Dr Baidya warns that SCT should not be offered anywhere globally just for the cure of HIV. She said, “The person who undergoes a bone marrow transplant (BMT) needs immuno-modulators, steroids, or some other heavy medicines to ensure that the body doesn’t reject the transplant. These medications hamper immunity, making the patient susceptible to more infections. Secondly, CCR-5 mutated bone marrow donors are also limited. It was just a matter of chance that in the case where HIV was cured or remitted after BMT, the donor was deficient in the CCR-5 gene. Additionally, the healthcare system does not screen for this mutation in all bone marrow donors.”
Reciprocating the above sentiment, Dr Rastogi said, “Providing an SCT to a patient infected with HIV, who is otherwise healthy, is totally a medico-legal process. SCT is not a definitive indication for HIV. SCT for exclusively curing HIV is only possible when you have the CCR-5 gene mutations. So, firstly you will need a pre-transplant workup. Talking in terms of medical science intervention, studies are ongoing about this mechanism.”

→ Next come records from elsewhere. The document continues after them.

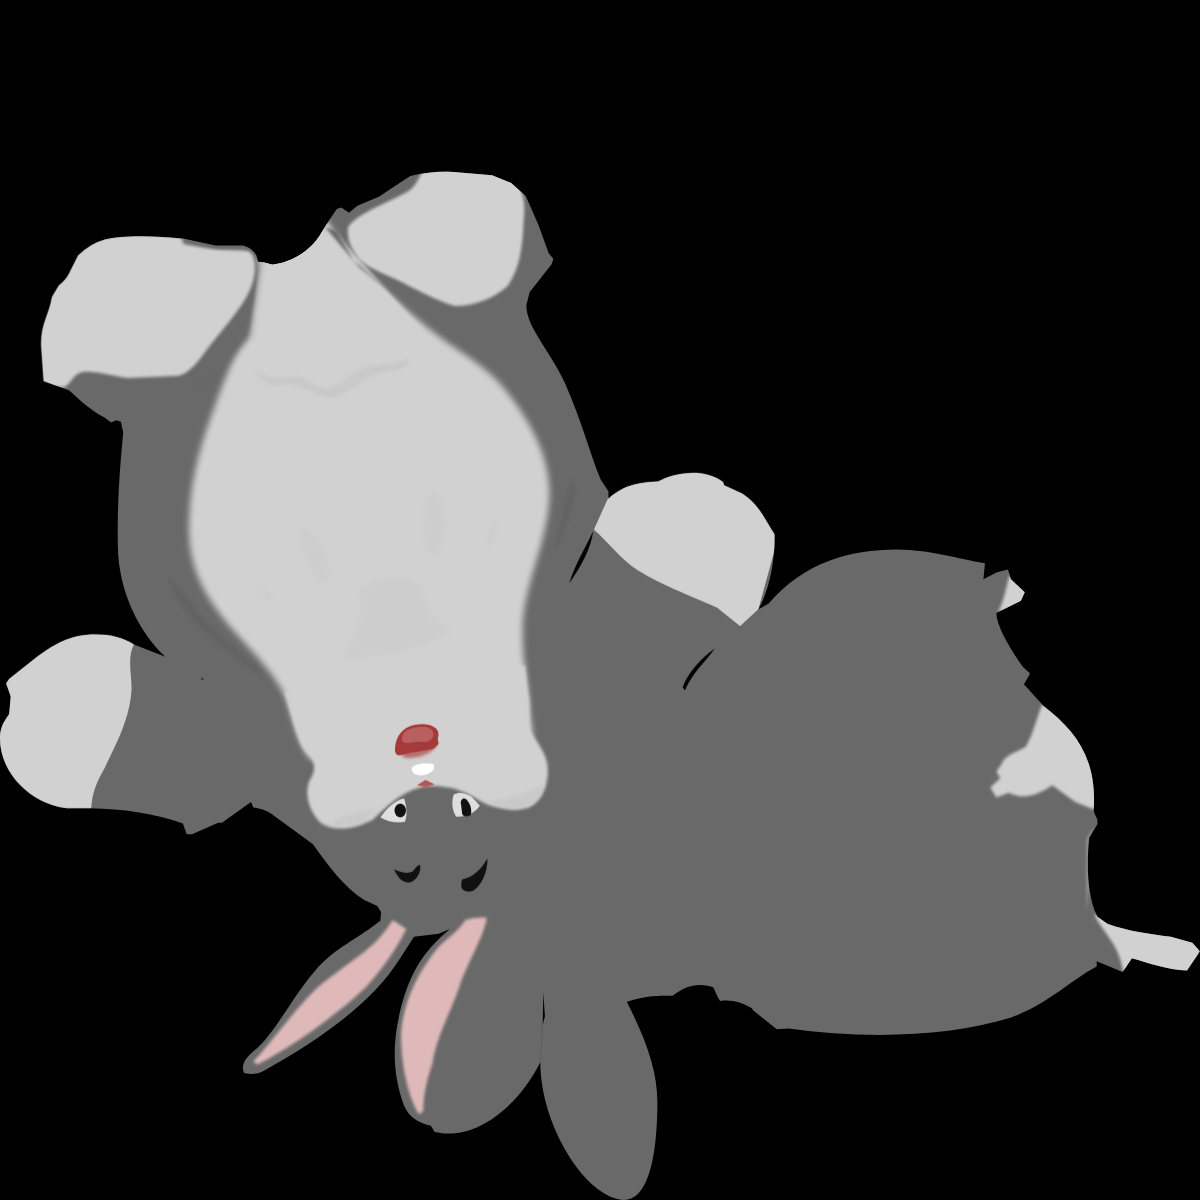
<!DOCTYPE html>
<html lang="en">
<head>
<meta charset="utf-8">
<title>Grey rabbit texture sheet</title>
<style>
:root{
  --backdrop:#000;
  --fur:#696969;
  --fur-shade:#636363;
  --cream:#d1d1d1;
  --cream-shade:#cdcdcd;
  --cream-deep:#c6c6c6;
  --ear-pink:#dfb9b9;
  --nose:#a63a3a;
  --nose-light:#b85f5f;
  --tongue:#b65656;
  --tooth:#fff;
  --eye:#dedede;
  --ink:#111;
}
html,body{margin:0;background:var(--backdrop);overflow:hidden}
.sheet{display:block;width:1200px;height:1200px;background:var(--backdrop)}
.fur{fill:var(--fur)}
.shade{fill:var(--fur-shade)}
.cream{fill:var(--cream)}
.cream-shade{fill:var(--cream-shade)}
.cream-deep{fill:var(--cream-deep)}
.pink{fill:var(--ear-pink)}
.ink{fill:var(--ink)}
.gap{fill:var(--backdrop)}
</style>
</head>
<body>
<svg class="sheet" viewBox="0 0 1568 1568" role="img" aria-label="Flattened pattern of a grey and white rabbit, upside down, on black">
  <defs>
    <path id="pelt" d="M57,498 L54,455 C52,425 64,412 68,388 L77,373 Q86,366 90,358 L102,334 Q118,318 137,313 C160,307 205,308 240,312 L282,321 L318,321 Q330,324 335,334 L337,342 L345,343 L356,346 C385,342 408,325 420,304 L430,288 L440,273 L446,271 L456,278 L467,269 L495,257 L536,230 Q560,224 585,224 L643,229 L668,239 L687,256 L704,295 L717,331 L723,338 L721,345 L692,382 L688,398 C686,425 718,457 738,500 C760,550 770,590 785,627 L795,642 V652 C810,635 835,630 860,629 C880,618 920,610 945,630 L946,634 L970,645 C990,658 998,675 1012,698 C1013,730 1006,770 991,796 L1004,789 C1050,735 1110,718 1172,718 C1220,719 1250,730 1287,736 L1285,757 L1302,748 L1317,744 L1321,757 L1339,774 L1334,785 L1302,801 C1302,820 1325,855 1337,872 L1346,880 L1338,894 L1363,922 C1405,955 1434,990 1429,1060 L1434,1071 V1077 L1423,1095 C1420,1130 1420,1170 1434,1198 L1447,1207 C1475,1217 1500,1220 1530,1224 L1558,1232 L1568,1243 L1551,1268 C1525,1267 1500,1258 1479,1252 L1467,1270 L1433,1256 V1263 C1400,1280 1370,1312 1320,1330 C1240,1355 1130,1358 1030,1344 L1015,1345 L984,1320 L982,1317 C968,1309 955,1306 941,1308 L938,1303 L932,1290 C912,1284 898,1287 879,1301 C855,1301 845,1301 819,1309 C845,1360 859,1400 859,1440 C859,1490 853,1568 815,1568 C765,1565 706,1470 706,1388 C680,1440 630,1485 580,1481 L568,1479 L563,1471 C545,1467 535,1460 528,1445 C515,1410 513,1375 519,1340 C530,1280 550,1245 588,1214 L573,1220 L541,1224 C530,1240 515,1268 492,1292 C450,1336 400,1368 345,1399 C336,1404 328,1404 319,1402 C314,1392 321,1382 332,1373 C360,1350 380,1305 412,1268 C435,1240 470,1225 497,1203 L498,1192 L493,1184 L476,1176 C450,1159 430,1133 409,1103 L354,1063 Q345,1057 331,1055 L328,1048 L290,1075 H285 L251,1090 H244 L239,1076 C200,1062 160,1057 119,1056 H87 C40,1050 0,1010 0,965 C0,950 5,943 12,933 L14,910 L8,893 L12,887 L50,857 C70,843 90,829 125,829 C145,829 160,833 175,842 L216,858 C180,825 155,770 154,715 C153,650 157,610 161,565 L158,551 L152,549 L145,552 L137,546 C117,535 108,526 90,510 Z"/>
    <clipPath id="pelt-clip"><use href="#pelt"/></clipPath>
    <filter id="soft-fur" x="-20%" y="-20%" width="140%" height="140%"><feGaussianBlur stdDeviation="4"/></filter>
    <filter id="soft-edge" x="-20%" y="-20%" width="140%" height="140%"><feGaussianBlur stdDeviation="2"/></filter>
    <filter id="soft-shade" x="-40%" y="-40%" width="180%" height="180%"><feGaussianBlur stdDeviation="6"/></filter>
  </defs>

  <rect class="gap" width="1568" height="1568"/>
  <use href="#pelt" class="fur"/>

  <g clip-path="url(#pelt-clip)">
    <g id="fur-shading" filter="url(#soft-edge)">
      <path class="shade" d="M748,625 C760,640 742,685 725,722 C730,690 738,650 748,625Z"/>
      <path class="shade" d="M218,754 C245,775 255,800 292,834 C325,860 345,875 342,886 C300,850 240,820 218,754Z"/>
    </g>

    <g id="belly-and-muzzle">
      <path class="cream" filter="url(#soft-fur)" d="M340,330 L337,372 C331,402 326,430 316,450 C298,478 285,520 273,552 C258,595 247,640 247,690 C247,740 265,776 300,818 C330,852 360,880 375,915 C384,945 392,975 404,990 L500,1030 L700,990 L692,930 C690,895 683,865 683,830 C681,765 718,710 718,640 C716,590 690,545 655,503 C625,470 590,455 555,425 C510,388 470,350 445,315 L424,285 L400,280Z"/>
      <path class="cream" filter="url(#soft-edge)" d="M372,905 C384,945 390,975 403,986 C412,996 413,1006 405,1019 C397,1035 403,1060 420,1076 C440,1088 465,1082 487,1071 C508,1052 524,1034 556,1027 C590,1026 605,1033 625,1045 C645,1058 675,1061 693,1054 C713,1043 718,1015 715,998 C712,980 700,970 693,955 C690,935 694,925 690,905 L686,870 L560,850Z"/>
      <path class="cream" filter="url(#soft-edge)" d="M338,338 L333,390 C328,415 325,450 328,475 L380,490 L480,470 L560,440 L420,285 L350,310Z"/>
    </g>

    <g id="belly-creases" filter="url(#soft-edge)">
      <path class="cream-deep" opacity=".75" d="M335,485 C355,500 375,490 390,492 C405,500 420,510 432,507 C450,500 460,485 480,480 C500,475 520,478 535,468 C530,490 505,480 488,490 C465,500 450,520 430,519 C410,518 400,503 375,502 C355,507 340,500 335,485Z"/>
      <path class="cream-shade" d="M390,688 C410,690 430,725 430,757 C405,765 395,715 390,688Z"/>
      <ellipse class="cream-shade" cx="567" cy="684" rx="13" ry="41"/>
      <path class="cream-shade" d="M645,680 C655,690 645,708 637,714Z M335,765 L358,780 L352,787Z"/>
      <path class="cream-shade" d="M470,770 C490,755 525,752 548,762 L560,802 L588,825 C560,845 500,860 450,859 C455,840 475,830 470,770Z"/>
      <path class="cream-deep" opacity=".7" d="M428,1080 C445,1062 475,1062 492,1056 L470,1078Z M632,1046 C660,1048 690,1036 712,1024 C708,1045 690,1060 665,1057Z"/>
    </g>

    <g id="feet">
      <path class="fur" filter="url(#soft-fur)" d="M341,335 L333,390 L326,440 L260,500 L250,470Z"/>
      <path class="fur" filter="url(#soft-edge)" d="M424,296 L440,302 L462,340 L520,390 L470,350Z"/>
      <path class="cream" filter="url(#soft-edge)" d="M30,505 L40,400 L100,300 L240,300 L243,316 L285,325 L318,324 C331,328 336,340 332,362 C326,395 290,430 268,460 C255,478 245,488 234,491 L168,494 C140,490 125,484 108,486 C96,488 94,500 84,506Z"/>
      <path class="fur" opacity=".9" filter="url(#soft-edge)" d="M236,308 L282,319 L318,319 L330,328 L308,327 L275,325 L240,319Z"/>
      <path class="cream" filter="url(#soft-edge)" d="M455,296 C470,278 500,268 530,252 C545,245 548,228 556,218 L660,222 C685,240 687,265 684,290 C683,320 680,350 663,374 C645,390 620,400 594,400 C570,393 540,376 515,364 C490,353 470,345 463,330 C456,318 453,308 455,296Z"/>
    </g>

    <g id="hands" class="cream">
      <path d="M0,820 H150 L175,842 C166,860 172,880 172,900 C170,940 150,975 137,1003 C126,1023 120,1035 119,1060 L0,1060Z"/>
      <path d="M776,692 L795,650 L860,610 H960 L1020,690 L991,796 L967,818 L937,794 C915,784 865,765 833,745 C810,730 795,708 776,692Z"/>
    </g>

    <g id="rump-patches" class="cream" filter="url(#soft-edge)">
      <path d="M1319,752 L1345,770 L1336,790 L1304,800 C1312,785 1314,770 1319,752Z"/>
      <path d="M1362,920 C1354,940 1350,960 1340,976 C1325,984 1312,988 1309,998 L1302,1008 L1307,1017 L1294,1029 L1302,1042 L1318,1036 C1335,1045 1355,1040 1375,1026 L1405,1048 L1440,1062 V970Z"/>
      <path d="M1430,1195 C1440,1218 1462,1232 1467,1268 L1480,1275 H1568 V1215Z"/>
      <path opacity=".55" d="M1429,1080 L1420,1098 V1190 L1424,1150 L1423,1105Z"/>
    </g>

    <g id="inner-ears" class="pink" filter="url(#soft-edge)">
      <path d="M513,1202 L531,1214 C520,1236 502,1264 478,1290 C440,1326 385,1366 336,1391 L331,1387 C350,1368 378,1328 410,1295 C435,1272 470,1250 485,1236 C500,1222 507,1212 513,1202Z"/>
      <path d="M608,1202 Q622,1198 636,1199 C634,1220 610,1260 600,1290 C590,1320 570,1355 565,1390 C556,1415 553,1435 553,1452 L547,1456 C530,1425 524,1385 524,1350 C527,1310 545,1270 575,1235 C590,1222 602,1213 608,1202Z"/>
    </g>
  </g>

  <g id="face">
    <g id="mouth">
      <g filter="url(#soft-edge)">
        <path fill="var(--nose)" opacity=".65" d="M522,983 L572,970 C568,985 545,992 528,990Z"/>
      </g>
      <path fill="var(--nose)" d="M516,979 C517,965 522,955 535,949 C548,945 562,945 570,952 Q575,958 572,964 L573,972 L567,978 C552,982 538,982 522,987 Q516,987 516,979Z"/>
      <path fill="var(--nose-light)" d="M525,968 C524,958 532,951 546,950 C560,948 568,953 566,962 C563,970 553,970 546,969 C538,970 530,973 525,968Z"/>
      <path fill="var(--tooth)" d="M538,1004 C540,997 562,996 567,999 Q569,1008 559,1011 C549,1015 538,1013 538,1004Z"/>
      <path fill="var(--tongue)" d="M545,1026 L556,1019 L568,1025 L556,1028Z"/>
    </g>
    <g id="eyes">
      <path fill="var(--eye)" d="M497,1068 C506,1055 516,1046 528,1043 C532,1055 532,1066 529,1074 C517,1076 505,1073 497,1068Z"/>
      <ellipse class="ink" cx="523" cy="1059" rx="7.500" ry="9"/>
      <path fill="var(--eye)" d="M593,1038 C600,1034 608,1036 616,1041 Q623,1048 627,1053 C620,1062 610,1068 596,1067 C590,1058 590,1046 593,1038Z"/>
      <path class="ink" d="M602,1048 Q604,1041 609,1044 C615,1050 617,1058 615,1065 Q607,1069 604,1064Z"/>
    </g>
    <g id="brows" class="ink">
      <path d="M515,1136 C524,1140 533,1142 539,1139 Q546,1129 549,1130 C551,1140 543,1152 535,1153 C526,1154 519,1146 515,1136Z"/>
      <path d="M604,1149 C617,1147 627,1138 637,1122 C637,1140 629,1158 618,1164 Q608,1167 603,1160 Q602,1153 604,1149Z"/>
    </g>
  </g>

  <g id="seams" class="gap">
    <path d="M775,694 C773,716 758,742 744,762 C750,740 764,718 775,694Z"/>
    <path d="M934,847 C922,865 905,878 895,902 L892,898 C898,880 916,860 934,847Z"/>
    <path d="M710,1297 L712,1328 L709,1340Z"/>
    <path d="M262,886 L267,887 L264,888Z"/>
  </g>
  <path d="M709,1330 L706,1388" fill="none" stroke="#5c5c5c" stroke-width="1"/>
</svg>
</body>
</html>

“Stem cell transplant is additionally an extremely costly procedure. Both SCT and HIV potentially suppress the immune system. So post-transplant recovery and complications can further increase the financial burden,” added Dr Rastogi.
Promise of gene editing
Although SCT seems plausible only for HIV patients with comorbidities, the genetic mutation that allows SCT to remit HIV suggests how gene therapy may be a promising cure for HIV.
Gene editing refers to modifying a certain gene to alter its function or phenotype. The gene editing techniques used in HIV therapy mainly include RNA interference, programmable nuclease-based editing, and recombinant enzymes in vitro, which are the most advanced systems currently available for effectively, and in some cases, permanently tackling HIV genomes.
It was recently reported that scientists at Northwestern Medicine are using new advances in CRISPR gene-editing technology to discover longer-lasting treatments and new therapeutic strategies for curing HIV. The team successfully identified human genes that were important for HIV infection in the blood, finding 86 genes that may play a role in the way HIV replicates and causes disease, including over 40 that have never been looked at in the context of HIV infection.
With more understanding of how the virus replicates, finding a cure seems a likely possibility in the near future.
Shrouded by lack of awareness
With HIV still being taboo, it becomes increasingly essential to spread awareness about the possible treatment options available for HIV patients who often lose hope after diagnosis. The community needs to be sensitised and made aware of the many modes of transmission of HIV, to make sure that infected people seek timely treatment. A gap in treatment and recorded cases further hampers the healthcare system to take relevant strides in advancing the research around HIV.
Dr Baidya provided insights that many patients diagnosed with HIV often enquire about SCT. Hence, it is essential for the masses to be aware of the potential threats and efficacy of various treatment options, especially for a disease like HIV which is shrouded in a rampant lack of awareness, to ensure that patients all around the world receive appropriate and more importantly safe treatments.